> _What is being asked_
If a line of the listing contains the string "brands", return that line.

> _Materials provided_
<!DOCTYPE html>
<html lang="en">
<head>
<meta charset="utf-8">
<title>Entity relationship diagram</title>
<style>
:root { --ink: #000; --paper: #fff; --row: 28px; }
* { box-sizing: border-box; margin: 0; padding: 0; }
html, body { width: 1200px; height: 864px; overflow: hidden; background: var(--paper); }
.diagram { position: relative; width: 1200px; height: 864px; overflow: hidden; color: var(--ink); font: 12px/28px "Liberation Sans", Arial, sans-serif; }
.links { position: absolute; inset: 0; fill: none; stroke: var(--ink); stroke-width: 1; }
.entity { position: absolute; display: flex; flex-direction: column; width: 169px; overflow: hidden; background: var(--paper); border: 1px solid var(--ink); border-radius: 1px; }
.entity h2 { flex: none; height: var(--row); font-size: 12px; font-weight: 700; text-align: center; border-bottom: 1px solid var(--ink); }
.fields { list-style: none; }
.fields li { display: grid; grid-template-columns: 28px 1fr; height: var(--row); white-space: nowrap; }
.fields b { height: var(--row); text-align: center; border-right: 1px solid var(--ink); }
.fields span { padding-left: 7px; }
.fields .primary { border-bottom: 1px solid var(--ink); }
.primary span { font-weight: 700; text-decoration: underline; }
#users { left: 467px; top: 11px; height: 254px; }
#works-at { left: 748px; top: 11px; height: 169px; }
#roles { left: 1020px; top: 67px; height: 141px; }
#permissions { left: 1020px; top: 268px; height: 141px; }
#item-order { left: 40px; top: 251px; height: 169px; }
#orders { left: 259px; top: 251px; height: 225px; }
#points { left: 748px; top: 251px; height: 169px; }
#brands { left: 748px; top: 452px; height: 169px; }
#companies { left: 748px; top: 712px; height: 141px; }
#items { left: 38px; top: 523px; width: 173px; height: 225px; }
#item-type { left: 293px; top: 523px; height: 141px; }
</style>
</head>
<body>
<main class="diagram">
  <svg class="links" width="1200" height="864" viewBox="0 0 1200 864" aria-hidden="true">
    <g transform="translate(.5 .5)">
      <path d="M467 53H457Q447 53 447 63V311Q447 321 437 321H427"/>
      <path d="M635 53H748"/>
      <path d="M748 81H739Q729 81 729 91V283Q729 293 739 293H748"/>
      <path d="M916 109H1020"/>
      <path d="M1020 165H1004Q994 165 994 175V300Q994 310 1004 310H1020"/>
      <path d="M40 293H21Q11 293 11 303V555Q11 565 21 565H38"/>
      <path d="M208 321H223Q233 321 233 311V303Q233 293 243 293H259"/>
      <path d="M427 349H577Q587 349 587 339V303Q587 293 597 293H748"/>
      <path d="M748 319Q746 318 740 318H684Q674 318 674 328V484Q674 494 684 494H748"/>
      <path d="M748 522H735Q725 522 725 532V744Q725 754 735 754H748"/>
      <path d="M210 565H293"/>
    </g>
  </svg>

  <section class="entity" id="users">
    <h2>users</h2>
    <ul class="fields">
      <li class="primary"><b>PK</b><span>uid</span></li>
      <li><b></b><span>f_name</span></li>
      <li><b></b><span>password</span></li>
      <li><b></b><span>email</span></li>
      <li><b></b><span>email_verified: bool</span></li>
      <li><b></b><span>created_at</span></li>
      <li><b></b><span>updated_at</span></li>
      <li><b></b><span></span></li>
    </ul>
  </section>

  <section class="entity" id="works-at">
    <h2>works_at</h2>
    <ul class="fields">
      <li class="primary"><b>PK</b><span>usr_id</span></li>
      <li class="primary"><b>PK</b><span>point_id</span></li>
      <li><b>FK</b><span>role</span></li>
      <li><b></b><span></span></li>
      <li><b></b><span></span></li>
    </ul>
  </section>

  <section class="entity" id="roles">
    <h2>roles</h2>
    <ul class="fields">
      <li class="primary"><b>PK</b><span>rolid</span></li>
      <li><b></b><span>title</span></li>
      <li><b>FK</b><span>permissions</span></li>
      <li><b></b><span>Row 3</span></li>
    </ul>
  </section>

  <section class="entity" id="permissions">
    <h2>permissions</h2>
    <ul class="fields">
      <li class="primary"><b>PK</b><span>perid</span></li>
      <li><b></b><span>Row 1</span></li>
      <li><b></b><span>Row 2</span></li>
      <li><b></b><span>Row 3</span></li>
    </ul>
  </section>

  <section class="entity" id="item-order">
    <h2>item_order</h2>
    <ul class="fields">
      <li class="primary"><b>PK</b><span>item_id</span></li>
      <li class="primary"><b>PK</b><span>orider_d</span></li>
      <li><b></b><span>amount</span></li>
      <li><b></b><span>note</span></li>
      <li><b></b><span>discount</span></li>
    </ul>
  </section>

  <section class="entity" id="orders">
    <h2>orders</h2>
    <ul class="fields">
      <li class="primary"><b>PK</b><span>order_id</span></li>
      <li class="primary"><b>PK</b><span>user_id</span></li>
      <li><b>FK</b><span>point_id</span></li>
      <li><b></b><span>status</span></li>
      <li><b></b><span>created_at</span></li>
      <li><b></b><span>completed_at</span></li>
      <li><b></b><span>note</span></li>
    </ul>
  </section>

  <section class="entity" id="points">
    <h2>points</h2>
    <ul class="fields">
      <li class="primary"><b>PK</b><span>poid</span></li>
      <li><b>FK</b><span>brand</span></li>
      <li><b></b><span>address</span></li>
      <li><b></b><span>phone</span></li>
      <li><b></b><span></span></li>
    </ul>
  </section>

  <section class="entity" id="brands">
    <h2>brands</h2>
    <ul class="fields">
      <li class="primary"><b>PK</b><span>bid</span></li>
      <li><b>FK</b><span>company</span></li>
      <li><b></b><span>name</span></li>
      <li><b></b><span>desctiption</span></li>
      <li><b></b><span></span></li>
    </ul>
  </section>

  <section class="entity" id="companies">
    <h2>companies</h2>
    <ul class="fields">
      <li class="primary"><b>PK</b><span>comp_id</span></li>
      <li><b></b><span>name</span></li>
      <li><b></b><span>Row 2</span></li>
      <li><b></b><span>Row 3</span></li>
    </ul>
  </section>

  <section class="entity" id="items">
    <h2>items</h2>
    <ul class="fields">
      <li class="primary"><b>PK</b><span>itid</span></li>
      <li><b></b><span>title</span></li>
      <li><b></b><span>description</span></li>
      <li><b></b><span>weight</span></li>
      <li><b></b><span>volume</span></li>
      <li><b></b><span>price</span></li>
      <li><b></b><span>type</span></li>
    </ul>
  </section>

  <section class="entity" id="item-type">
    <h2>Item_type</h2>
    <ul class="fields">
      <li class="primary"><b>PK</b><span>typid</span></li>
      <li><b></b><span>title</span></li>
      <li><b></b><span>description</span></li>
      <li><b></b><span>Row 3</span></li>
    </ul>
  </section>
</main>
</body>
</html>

> _Completed exercise_
#brands { left: 748px; top: 452px; height: 169px; }
  <section class="entity" id="brands">
    <h2>brands</h2>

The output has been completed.